From the records below, copy the lines that include "html".

================================

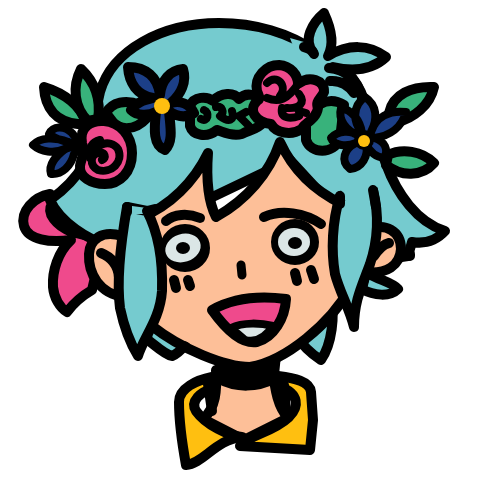
<!DOCTYPE html>
<html lang="en">
<head>
<meta charset="utf-8">
<title>Girl with a flower crown</title>
<style>
:root {
  --ink: #000;
  --paper: #fff;
  --hair: #75cbcf;
  --skin: #fdbf98;
  --pink: #ef4a8c;
  --green: #38b27b;
  --navy: #1c3f87;
  --yellow: #ffbf10;
  --eye: #dbe6e6;
}
html, body { margin: 0; background: var(--paper); overflow: hidden; }
svg { display: block; width: 480px; height: 480px; }
.drawing { stroke: var(--ink); stroke-width: 10; stroke-linecap: round; stroke-linejoin: round; }
.hair { fill: var(--hair); }
.skin { fill: var(--skin); }
.pink { fill: var(--pink); }
.green { fill: var(--green); }
.navy { fill: var(--navy); }
.yellow { fill: var(--yellow); }
.eye { fill: var(--eye); }
.ink { fill: var(--ink); }
.line { fill: none; }
.plain { stroke: none; }
</style>
</head>
<body>
<svg viewBox="0 0 480 480" role="img" aria-label="Smiling girl with teal hair and a flower crown">
  <g class="drawing">
    <g id="ribbon">
      <path class="pink" d="M50 194C34 197 20 211 24 226C28 240 50 243 71 240C58 252 52 271 53 287C54 298 60 308 67 312C73 304 80 297 92 290L104 240L72 232C56 226 46 213 52 204Z"/>
    </g>

    <g id="back-hair">
      <path class="hair" d="M146 331L148 340C156 346 164 354 172 356C177 354 181 350 184 346L165 322Z"/>
      <path class="hair" d="M331 296C335 316 332 344 321 360C310 353 302 345 296 335Z"/>
      <path class="hair" d="M366 272C378 280 392 282 398 289C390 297 374 296 362 289Z"/>
    </g>

    <g id="neck-and-shirt">
      <path class="skin" d="M216 370L273 370C275 391 278 407 288 418L244 440L203 419C216 408 217 390 216 370Z"/>
      <path class="ink" d="M219 361L277 360L275 380C258 389 236 390 218 380Z" stroke-width="7"/>
      <path class="yellow" d="M212 377C197 380 179 388 179 402C179 421 182 443 186 465C203 464 216 439 242 437C229 436 206 425 196 411C190 401 200 392 214 388Z"/>
      <path class="yellow" d="M278 376C294 378 310 381 311 392L313 420L310 450L240 446C250 434 272 433 289 417C299 407 300 394 279 386Z"/>
      <path class="line" d="M208 384L212 411M284 385L286 412"/>
    </g>

    <path id="hair-cap" class="hair" d="M100 92C112 50 162 23 219 23C255 23 289 33 315 51C334 59 356 74 364 100L386 164C397 194 417 222 445 231C435 242 424 244 412 242L408 256L382 260L290 160L110 246C88 240 60 222 50 200C64 190 76 178 84 164Z"/>

    <g id="ears" class="skin">
      <path d="M122 236C102 230 90 239 89 254C88 274 100 294 124 297Z"/>
      <path class="line" d="M101 253C111 257 118 265 119 277"/>
      <path d="M366 231C386 221 401 232 401 249C400 265 387 275 364 272Z"/>
      <path class="line" d="M374 256C378 250 384 244 389 243"/>
    </g>

    <path id="face" class="skin" d="M140 218C170 206 194 182 208 153C206 180 208 201 216 217C246 200 269 174 280 142C293 170 315 191 342 204L350 288C331 323 286 361 250 367C225 367 181 349 152 326Z"/>

    <g id="front-locks" class="hair">
      <path d="M127 207C121 241 116 277 120 308C124 327 130 343 138 356C143 338 160 320 162 291C163 259 158 232 147 211Z"/>
      <path d="M340 196C332 222 331 251 335 274C340 293 349 307 354 327C354 301 362 286 370 264C378 240 379 214 373 190Z"/>
      <path class="plain" d="M132 206L147 208L143 214L131 214ZM337 180L378 180L375 200L345 200Z"/>
      <path class="line" d="M127 207L127 212M147 211L155 209M340 196L340 204M373 190L376 207"/>
      <path class="line" d="M184 346L186 347M410 254L410 256"/>
    </g>

    <g id="features">
      <path class="line" d="M166 221C174 214 188 213 200 218M264 217C281 209 305 213 321 224"/>
      <ellipse class="ink" cx="185" cy="248" rx="20" ry="19"/>
      <ellipse class="ink" cx="295" cy="242" rx="19" ry="18"/>
      <ellipse class="eye plain" cx="183" cy="248" rx="18" ry="14" transform="rotate(-18 183 248)"/>
      <ellipse class="eye plain" cx="294" cy="242" rx="16" ry="14"/>
      <ellipse class="ink plain" cx="183" cy="248" rx="7" ry="6"/>
      <ellipse class="ink plain" cx="295" cy="243" rx="7" ry="6"/>
      <path class="line" d="M174 280L176 288M188 280L190 286M295 273L297 281M311 270L314 279"/>
      <path class="line" d="M241 265L242 275" stroke-width="9"/>
      <path class="pink" d="M212 310C235 297 263 296 286 299C285 318 274 337 257 342C239 345 222 324 212 310Z"/>
      <path class="eye" d="M231 328C243 322 261 323 273 326C266 337 256 343 245 340Z" stroke-width="8"/>
    </g>

    <g id="top-sprig" class="hair">
      <path class="plain" d="M290 38L318 46L350 70L352 92L306 80Z"/>
      <path d="M313 52C303 40 312 23 324 13C331 28 335 43 328 56C348 44 369 44 386 57C371 71 350 71 333 67"/>
      <path class="line" d="M304 47C309 48 312 50 314 54M329 68C345 69 358 80 362 98M330 81C342 80 349 86 354 93"/>
    </g>

    <g id="crown-leaves" class="green">
      <path d="M78 124C56 122 45 108 44 87C64 93 82 106 86 124Z"/>
      <path d="M88 121C74 107 72 87 81 69C95 82 101 100 98 119Z"/>
      <path d="M106 113C112 102 126 99 140 105L147 118C137 129 126 130 116 126Z"/>
      <path d="M190 106C194 96 207 96 213 101C221 92 234 92 239 99C247 91 258 95 262 103L264 122C257 130 249 130 242 134C230 137 222 131 217 130C207 138 193 136 190 126Z"/>
      <path class="line" d="M201 119C208 123 210 112 204 110M216 107C222 106 225 112 220 116C229 123 235 120 232 111M246 112L239 116L249 126" stroke-width="8"/>
      <path d="M306 124C309 106 328 95 344 105L340 139C333 155 311 154 306 140Z"/>
      <path d="M389 113C393 94 412 86 434 87C430 106 413 118 398 122Z"/>
      <path d="M388 155C402 148 422 151 434 163C422 177 401 177 386 165Z"/>
    </g>

    <g id="left-blue-flower" class="navy">
      <path d="M72 133C64 125 53 126 49 134C55 138 61 141 68 142C55 137 40 137 33 145C41 152 54 154 65 149C56 156 48 164 51 174C62 175 71 166 74 154L82 146Z" stroke-width="8"/>
      <path class="line" d="M68 142L78 145L65 149" stroke-width="8"/>
    </g>

    <g id="left-rose">
      <path class="pink" d="M82 143C79 127 91 120 104 121C120 122 132 136 132 153C132 172 120 184 105 184C91 184 79 177 80 166C81 158 86 153 82 143Z"/>
      <path class="line" d="M90 158C88 148 92 142 100 140M92 159C93 144 110 138 118 149C124 162 111 174 98 170C89 165 90 154 99 153C105 152 107 158 102 160" stroke-width="8"/>
    </g>

    <g id="upper-blue-flower" class="navy">
      <path d="M153 98C137 95 129 83 128 67C146 67 158 77 160 95C161 81 170 70 183 69C187 82 181 94 171 103C180 100 190 104 194 113C185 119 176 116 169 111C170 125 174 141 165 150C153 146 154 129 156 112C148 116 137 116 131 110C136 102 145 100 153 98Z"/>
      <circle class="yellow plain" cx="162" cy="106" r="8"/>
    </g>

    <g id="centre-rose">
      <path class="pink" d="M257 91C254 77 266 65 279 65C291 66 298 75 298 84C309 75 325 80 324 92C321 99 315 101 318 108C316 121 302 124 302 129C291 136 276 133 271 124C255 122 248 110 257 101C262 98 258 95 257 91Z"/>
      <path class="line" d="M267 83C277 73 288 86 280 96M298 84C288 99 279 103 267 98M299 94C306 103 299 109 287 108M282 108C280 119 291 119 299 116M299 111L306 113" stroke-width="8"/>
    </g>

    <g id="right-blue-flower" class="navy">
      <path d="M362 133C353 122 352 106 365 97C377 105 378 119 371 132C376 117 389 110 406 112C402 127 390 136 374 138C385 141 389 150 384 158C375 157 369 150 366 144C369 156 362 168 350 169C340 161 344 149 356 143C347 147 334 146 331 138C338 130 351 130 360 136C345 131 338 119 341 108C352 110 360 120 362 133Z" stroke-width="8"/>
      <circle class="ink plain" cx="364" cy="140" r="10"/>
      <circle class="yellow plain" cx="364" cy="141" r="6"/>
    </g>
  </g>
</svg>
</body>
</html>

================================

Exercise solution:
<!DOCTYPE html>
<html lang="en">
html, body { margin: 0; background: var(--paper); overflow: hidden; }
</html>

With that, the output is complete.